# include <cstddef> # include <iostream> //using namespace std; namespace static_allocator { class allocator { private : struct obj { struct obj * next ; }; public : void * allocate ( size_t ) ; void deallocate ( void *, size_t ) ; private : obj* freeStore = nullptr ; const int CHUNK = 5 ; //Here is a bit smaller for observation }; void allocator::deallocate ( void * p, size_t ) { //Retract *p and insert it into the free list front end ((obj*)p)->next = freeStore; freeStore = (obj*)p; } void * allocator::allocate ( size_t size) { obj* p; if (!freeStore) { //linked list is empty, so apply for a large chunk of size_t chunk = CHUNK * size; freeStore = p = (obj*) malloc (chunk); //Take the allocated chunk as a linked list //concatenate it for ( int i = 0 ; i <(CHUNK- 1 ); ++i) { p->next = (obj*)(( char *)p + size); p = p->next; } p->next = nullptr ; } p = freeStore; freeStore = freeStore->next; return p; } class Foo { public : long L; std::string str; static allocator myAlloc; public : Foo ( long l): L ( 1 ) {} static void * operator new ( size_t size) { return myAlloc. allocate (size); } static void operator delete ( void * pdead, size_t size) { return myAlloc. deallocate (pdead, size); } }; allocator Foo::myAlloc; void test_static_allocator_3 () { std::cout << "\n\n\ntest_static_allocator()........../n" ; { Foo* p[ 100 ]; std::cout << "sizeof(Foo)= " << sizeof (Foo) << std::endl; for ( int i = 0 ; i < 23 ; ++i) { //23, arbitrary number, arbitrary Look at the result p[i] = new Foo (i); std::cout << p[i] << '' << p[i]->L << std::endl; } //Foo::myAlloc.check(); for ( int i = 0 ; i < 23 ; ++i) { delete p[i]; } //Foo::myAlloc.check(); } } } int main () { static_allocator:: test_static_allocator_3 (); return 0 ; } Copy code

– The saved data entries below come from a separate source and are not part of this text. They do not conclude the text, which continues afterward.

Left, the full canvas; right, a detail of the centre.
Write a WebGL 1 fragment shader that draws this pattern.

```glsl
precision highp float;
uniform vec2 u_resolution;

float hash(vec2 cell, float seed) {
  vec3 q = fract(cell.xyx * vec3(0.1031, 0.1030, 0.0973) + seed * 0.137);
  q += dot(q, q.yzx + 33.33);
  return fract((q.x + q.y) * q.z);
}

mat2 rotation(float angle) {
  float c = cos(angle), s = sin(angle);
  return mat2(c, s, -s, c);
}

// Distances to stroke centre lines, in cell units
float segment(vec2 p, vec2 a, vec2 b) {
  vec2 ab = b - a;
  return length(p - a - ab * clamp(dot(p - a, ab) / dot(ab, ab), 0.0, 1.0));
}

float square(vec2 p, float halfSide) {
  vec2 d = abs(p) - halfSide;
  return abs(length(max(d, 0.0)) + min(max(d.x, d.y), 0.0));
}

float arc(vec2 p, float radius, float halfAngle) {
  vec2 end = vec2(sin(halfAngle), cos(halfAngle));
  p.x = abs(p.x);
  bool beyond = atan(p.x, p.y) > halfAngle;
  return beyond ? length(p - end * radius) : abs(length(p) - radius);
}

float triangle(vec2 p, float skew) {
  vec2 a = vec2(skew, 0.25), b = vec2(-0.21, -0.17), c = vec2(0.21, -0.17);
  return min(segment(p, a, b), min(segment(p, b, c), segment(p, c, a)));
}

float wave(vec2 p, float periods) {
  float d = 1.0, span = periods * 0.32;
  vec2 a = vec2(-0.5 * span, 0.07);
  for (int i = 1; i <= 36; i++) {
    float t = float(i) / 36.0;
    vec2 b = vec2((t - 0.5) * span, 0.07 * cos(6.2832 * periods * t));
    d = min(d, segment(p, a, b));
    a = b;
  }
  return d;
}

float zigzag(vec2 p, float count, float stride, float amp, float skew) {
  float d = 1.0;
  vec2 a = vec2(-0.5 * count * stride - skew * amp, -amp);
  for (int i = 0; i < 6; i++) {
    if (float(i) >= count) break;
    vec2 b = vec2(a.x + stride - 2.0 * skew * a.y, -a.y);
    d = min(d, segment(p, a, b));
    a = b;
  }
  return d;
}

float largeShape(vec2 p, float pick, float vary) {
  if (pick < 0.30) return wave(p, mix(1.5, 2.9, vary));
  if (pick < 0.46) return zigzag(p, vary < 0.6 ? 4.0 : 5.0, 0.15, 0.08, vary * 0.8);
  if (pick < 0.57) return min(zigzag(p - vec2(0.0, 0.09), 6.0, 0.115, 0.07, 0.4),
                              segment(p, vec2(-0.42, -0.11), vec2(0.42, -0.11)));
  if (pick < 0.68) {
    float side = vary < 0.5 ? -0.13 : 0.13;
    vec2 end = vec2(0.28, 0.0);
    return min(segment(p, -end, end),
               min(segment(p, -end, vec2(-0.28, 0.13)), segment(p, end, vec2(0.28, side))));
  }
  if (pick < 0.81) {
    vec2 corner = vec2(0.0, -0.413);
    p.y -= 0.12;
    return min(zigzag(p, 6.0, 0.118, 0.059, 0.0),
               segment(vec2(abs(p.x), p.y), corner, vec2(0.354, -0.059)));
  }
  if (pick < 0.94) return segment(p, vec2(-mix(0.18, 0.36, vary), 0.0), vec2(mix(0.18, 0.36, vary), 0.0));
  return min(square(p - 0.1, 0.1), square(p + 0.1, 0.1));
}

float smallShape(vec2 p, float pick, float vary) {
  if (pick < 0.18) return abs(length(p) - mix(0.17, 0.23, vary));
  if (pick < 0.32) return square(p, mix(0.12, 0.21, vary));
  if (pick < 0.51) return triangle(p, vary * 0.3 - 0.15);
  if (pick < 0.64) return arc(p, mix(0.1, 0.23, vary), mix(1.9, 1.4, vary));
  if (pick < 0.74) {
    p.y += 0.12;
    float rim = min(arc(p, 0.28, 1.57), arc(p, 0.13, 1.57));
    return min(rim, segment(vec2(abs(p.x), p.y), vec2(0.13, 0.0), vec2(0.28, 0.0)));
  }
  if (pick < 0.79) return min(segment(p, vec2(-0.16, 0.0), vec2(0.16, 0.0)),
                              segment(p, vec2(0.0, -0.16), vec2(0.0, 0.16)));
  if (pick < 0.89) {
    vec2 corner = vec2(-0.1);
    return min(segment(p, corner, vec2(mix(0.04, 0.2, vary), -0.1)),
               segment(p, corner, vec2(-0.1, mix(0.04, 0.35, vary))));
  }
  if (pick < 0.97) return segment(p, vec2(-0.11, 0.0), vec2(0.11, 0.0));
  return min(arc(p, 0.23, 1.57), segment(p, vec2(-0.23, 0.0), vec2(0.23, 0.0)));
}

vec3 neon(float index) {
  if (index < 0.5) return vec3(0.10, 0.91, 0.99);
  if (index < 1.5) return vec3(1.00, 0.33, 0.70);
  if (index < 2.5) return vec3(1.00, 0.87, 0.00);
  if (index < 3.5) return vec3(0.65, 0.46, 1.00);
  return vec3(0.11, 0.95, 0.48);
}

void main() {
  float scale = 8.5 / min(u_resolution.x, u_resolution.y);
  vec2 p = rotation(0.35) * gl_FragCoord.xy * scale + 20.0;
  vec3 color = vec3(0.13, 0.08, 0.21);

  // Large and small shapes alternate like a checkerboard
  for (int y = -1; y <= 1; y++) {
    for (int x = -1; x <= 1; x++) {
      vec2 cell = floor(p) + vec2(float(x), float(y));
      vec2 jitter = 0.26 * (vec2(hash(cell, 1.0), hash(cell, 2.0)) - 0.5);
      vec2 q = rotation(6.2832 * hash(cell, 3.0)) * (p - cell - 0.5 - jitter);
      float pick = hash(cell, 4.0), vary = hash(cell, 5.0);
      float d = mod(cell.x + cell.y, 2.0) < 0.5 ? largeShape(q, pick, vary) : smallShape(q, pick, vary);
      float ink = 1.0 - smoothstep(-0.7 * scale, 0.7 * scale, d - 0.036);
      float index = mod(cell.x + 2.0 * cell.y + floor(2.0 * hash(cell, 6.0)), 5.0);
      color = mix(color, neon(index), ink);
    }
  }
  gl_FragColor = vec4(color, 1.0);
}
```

The printing effect is as follows:

you can see that every time the allocator calls malloc, it takes 5 elements at a time. So every 5 elements must be adjacent. It can be seen between the third from the bottom and the fourth from the bottom of the rendering.
Focus on this writing.

Macro for version three

The specific steps are as follows, just replace the yellow part with the blue part.
Every time you use it, just call two macros directly inside the class.

Need to pay attention to a point of knowledge:
The "" after #define is a line continuation character, which means that the next line is immediately following the current line. It is generally used to divide a very long code statement into several zhuan segments (the statement itself must be a line ).
It should be noted that there can be no characters after/, except for line feed and carriage return, and spaces are not allowed:

# define DECLARE_POOL_ALLOC()/ public:/ void* operator new(size_t size) {return myAlloc.allocate(size);}/ void operator delete(void* p) {myAlloc.deallocate(p, 0);}/ protected:/ static allocator myAlloc; //IMPLEMENT_POOL_ALLOC - used in class implementation file # define IMPLEMENT_POOL_ALLOC(class_name)/ allocator class_name::myAlloc; //in class definition file class Foo { DECLARE_POOL_ALLOC () public : long L; string str; public : Foo ( long l): L (l) {} }; //in class implementation file IMPLEMENT_POOL_ALLOC (Foo) //in class definition file class Goo { DECLARE_POOL_ALLOC () public : complex< double > c; string str; public : Goo ( const complex< double >& x): c (x) {} }; Implementation File in class// IMPLEMENT_POOL_ALLOC (Goo) Copy the code